Requirement:
Select the lines below containing the word "flex".
** Given records follows **
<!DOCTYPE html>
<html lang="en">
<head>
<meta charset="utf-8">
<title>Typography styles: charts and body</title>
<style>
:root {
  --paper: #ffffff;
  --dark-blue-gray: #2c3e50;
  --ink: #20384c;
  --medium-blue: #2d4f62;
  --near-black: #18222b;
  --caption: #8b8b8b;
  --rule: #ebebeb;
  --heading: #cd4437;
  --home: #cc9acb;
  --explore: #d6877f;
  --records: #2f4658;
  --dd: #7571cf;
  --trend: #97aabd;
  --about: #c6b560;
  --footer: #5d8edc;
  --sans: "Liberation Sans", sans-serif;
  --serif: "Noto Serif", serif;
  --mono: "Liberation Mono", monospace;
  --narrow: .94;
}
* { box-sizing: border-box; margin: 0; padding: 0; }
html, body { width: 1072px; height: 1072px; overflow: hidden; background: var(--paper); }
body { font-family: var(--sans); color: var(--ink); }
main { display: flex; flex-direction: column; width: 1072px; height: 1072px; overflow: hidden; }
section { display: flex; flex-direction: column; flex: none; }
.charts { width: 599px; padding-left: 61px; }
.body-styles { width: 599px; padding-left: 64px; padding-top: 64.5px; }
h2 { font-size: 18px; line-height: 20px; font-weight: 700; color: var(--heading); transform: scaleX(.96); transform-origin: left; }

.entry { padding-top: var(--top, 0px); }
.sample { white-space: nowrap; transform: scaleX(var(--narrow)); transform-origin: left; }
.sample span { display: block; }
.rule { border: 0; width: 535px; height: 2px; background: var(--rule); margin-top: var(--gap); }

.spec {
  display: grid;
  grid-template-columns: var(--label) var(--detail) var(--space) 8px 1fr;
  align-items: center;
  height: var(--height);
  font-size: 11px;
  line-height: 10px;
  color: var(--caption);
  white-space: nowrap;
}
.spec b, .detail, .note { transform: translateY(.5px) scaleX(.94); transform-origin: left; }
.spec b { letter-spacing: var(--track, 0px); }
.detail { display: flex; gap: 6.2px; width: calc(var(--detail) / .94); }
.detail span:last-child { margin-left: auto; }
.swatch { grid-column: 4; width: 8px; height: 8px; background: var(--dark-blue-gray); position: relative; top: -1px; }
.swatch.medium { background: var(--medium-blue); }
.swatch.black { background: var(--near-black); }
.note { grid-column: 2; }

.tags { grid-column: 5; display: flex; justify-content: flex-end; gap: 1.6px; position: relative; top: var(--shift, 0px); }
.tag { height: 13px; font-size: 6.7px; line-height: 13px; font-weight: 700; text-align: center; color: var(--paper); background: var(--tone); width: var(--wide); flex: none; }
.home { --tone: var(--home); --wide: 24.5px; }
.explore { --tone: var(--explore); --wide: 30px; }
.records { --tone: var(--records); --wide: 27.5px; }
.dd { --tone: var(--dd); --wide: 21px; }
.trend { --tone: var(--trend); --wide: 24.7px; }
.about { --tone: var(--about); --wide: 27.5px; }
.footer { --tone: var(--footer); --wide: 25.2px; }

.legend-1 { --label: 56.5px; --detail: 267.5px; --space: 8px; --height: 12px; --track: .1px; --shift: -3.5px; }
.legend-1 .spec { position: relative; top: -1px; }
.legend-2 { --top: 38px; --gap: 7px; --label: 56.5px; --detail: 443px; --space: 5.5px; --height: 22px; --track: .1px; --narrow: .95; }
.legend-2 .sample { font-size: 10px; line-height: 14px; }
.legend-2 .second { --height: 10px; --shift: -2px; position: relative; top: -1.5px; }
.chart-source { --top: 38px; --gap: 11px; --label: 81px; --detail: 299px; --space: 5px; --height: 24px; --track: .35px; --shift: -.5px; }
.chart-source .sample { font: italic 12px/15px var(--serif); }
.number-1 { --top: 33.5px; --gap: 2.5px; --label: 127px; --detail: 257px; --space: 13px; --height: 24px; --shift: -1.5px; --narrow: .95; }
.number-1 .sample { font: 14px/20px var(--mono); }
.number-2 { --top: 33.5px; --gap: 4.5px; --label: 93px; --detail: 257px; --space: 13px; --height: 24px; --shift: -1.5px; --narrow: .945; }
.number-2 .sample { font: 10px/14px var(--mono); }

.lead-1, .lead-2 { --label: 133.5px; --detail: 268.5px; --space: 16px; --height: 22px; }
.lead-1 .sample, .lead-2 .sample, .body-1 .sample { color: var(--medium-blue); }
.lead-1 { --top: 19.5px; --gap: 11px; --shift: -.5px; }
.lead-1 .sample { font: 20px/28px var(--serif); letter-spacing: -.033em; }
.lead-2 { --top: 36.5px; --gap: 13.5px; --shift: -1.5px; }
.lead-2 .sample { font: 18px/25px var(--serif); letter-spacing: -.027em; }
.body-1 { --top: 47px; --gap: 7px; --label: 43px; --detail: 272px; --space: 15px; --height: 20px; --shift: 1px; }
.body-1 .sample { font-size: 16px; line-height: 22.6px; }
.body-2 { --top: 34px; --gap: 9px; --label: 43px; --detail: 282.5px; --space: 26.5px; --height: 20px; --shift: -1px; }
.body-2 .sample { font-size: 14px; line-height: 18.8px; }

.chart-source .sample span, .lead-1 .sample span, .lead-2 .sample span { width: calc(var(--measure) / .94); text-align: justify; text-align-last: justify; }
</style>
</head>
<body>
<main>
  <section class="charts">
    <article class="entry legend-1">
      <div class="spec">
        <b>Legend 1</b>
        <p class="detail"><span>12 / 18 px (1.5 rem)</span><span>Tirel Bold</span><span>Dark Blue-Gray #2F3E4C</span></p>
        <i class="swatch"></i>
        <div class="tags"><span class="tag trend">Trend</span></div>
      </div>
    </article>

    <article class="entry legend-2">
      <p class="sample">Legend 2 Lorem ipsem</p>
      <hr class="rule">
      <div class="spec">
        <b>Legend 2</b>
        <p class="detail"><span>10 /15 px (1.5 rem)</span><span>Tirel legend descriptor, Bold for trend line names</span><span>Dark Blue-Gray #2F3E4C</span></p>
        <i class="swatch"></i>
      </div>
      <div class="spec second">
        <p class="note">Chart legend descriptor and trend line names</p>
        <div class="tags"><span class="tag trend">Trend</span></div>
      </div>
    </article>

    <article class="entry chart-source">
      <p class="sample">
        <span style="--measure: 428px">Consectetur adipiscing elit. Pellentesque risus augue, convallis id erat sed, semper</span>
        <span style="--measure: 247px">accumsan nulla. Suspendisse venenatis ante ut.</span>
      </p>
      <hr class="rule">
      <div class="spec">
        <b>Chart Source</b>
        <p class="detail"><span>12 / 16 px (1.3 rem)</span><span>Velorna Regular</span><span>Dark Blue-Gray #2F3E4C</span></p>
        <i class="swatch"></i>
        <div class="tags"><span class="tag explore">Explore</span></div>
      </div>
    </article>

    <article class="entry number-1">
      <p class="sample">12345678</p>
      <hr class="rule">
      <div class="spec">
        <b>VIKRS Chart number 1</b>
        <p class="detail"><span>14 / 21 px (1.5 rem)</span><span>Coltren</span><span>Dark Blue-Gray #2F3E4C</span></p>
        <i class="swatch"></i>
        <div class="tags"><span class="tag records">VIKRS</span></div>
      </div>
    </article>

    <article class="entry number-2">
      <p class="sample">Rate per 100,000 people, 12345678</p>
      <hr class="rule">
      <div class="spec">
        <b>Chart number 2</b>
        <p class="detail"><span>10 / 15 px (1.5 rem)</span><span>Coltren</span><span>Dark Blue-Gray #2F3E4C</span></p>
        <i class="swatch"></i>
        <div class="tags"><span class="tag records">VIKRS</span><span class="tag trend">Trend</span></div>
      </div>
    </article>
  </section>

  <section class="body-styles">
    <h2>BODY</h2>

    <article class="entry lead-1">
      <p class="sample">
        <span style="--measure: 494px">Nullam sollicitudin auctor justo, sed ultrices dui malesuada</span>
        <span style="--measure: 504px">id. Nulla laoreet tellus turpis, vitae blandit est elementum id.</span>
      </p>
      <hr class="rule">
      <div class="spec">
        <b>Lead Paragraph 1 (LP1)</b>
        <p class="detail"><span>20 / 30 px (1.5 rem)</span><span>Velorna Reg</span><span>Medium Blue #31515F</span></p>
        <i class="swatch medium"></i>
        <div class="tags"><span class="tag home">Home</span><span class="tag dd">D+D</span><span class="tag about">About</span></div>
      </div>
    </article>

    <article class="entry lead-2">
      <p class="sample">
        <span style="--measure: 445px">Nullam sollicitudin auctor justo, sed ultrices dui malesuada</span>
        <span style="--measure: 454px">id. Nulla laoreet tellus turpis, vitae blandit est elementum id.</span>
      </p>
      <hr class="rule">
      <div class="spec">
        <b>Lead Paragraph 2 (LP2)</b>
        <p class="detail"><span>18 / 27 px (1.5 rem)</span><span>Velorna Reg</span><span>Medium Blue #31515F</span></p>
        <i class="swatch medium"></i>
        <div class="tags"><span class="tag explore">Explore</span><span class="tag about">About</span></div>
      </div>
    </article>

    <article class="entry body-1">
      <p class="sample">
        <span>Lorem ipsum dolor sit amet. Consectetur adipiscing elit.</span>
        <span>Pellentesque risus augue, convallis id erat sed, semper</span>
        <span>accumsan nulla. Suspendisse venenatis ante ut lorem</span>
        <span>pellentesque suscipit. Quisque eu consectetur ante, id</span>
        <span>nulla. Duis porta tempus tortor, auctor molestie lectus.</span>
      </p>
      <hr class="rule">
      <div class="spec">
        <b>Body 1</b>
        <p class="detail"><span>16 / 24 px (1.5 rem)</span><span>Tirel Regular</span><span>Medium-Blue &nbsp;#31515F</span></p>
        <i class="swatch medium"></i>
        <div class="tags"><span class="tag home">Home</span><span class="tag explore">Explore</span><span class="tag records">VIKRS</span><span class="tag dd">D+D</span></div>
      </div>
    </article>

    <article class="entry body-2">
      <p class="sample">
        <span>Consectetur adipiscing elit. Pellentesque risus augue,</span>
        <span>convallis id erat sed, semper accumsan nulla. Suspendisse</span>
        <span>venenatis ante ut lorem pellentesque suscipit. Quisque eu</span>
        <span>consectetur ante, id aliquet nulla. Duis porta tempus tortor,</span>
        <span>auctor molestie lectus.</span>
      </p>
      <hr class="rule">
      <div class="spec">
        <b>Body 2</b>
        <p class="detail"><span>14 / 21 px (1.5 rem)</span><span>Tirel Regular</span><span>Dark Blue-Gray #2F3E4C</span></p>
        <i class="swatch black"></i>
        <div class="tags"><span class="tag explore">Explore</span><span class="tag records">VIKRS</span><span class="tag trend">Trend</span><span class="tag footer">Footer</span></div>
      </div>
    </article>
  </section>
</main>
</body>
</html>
** End of Given records **
Finished task:
main { display: flex; flex-direction: column; width: 1072px; height: 1072px; overflow: hidden; }
section { display: flex; flex-direction: column; flex: none; }
.detail { display: flex; gap: 6.2px; width: calc(var(--detail) / .94); }
.tags { grid-column: 5; display: flex; justify-content: flex-end; gap: 1.6px; position: relative; top: var(--shift, 0px); }
.tag { height: 13px; font-size: 6.7px; line-height: 13px; font-weight: 700; text-align: center; color: var(--paper); background: var(--tone); width: var(--wide); flex: none; }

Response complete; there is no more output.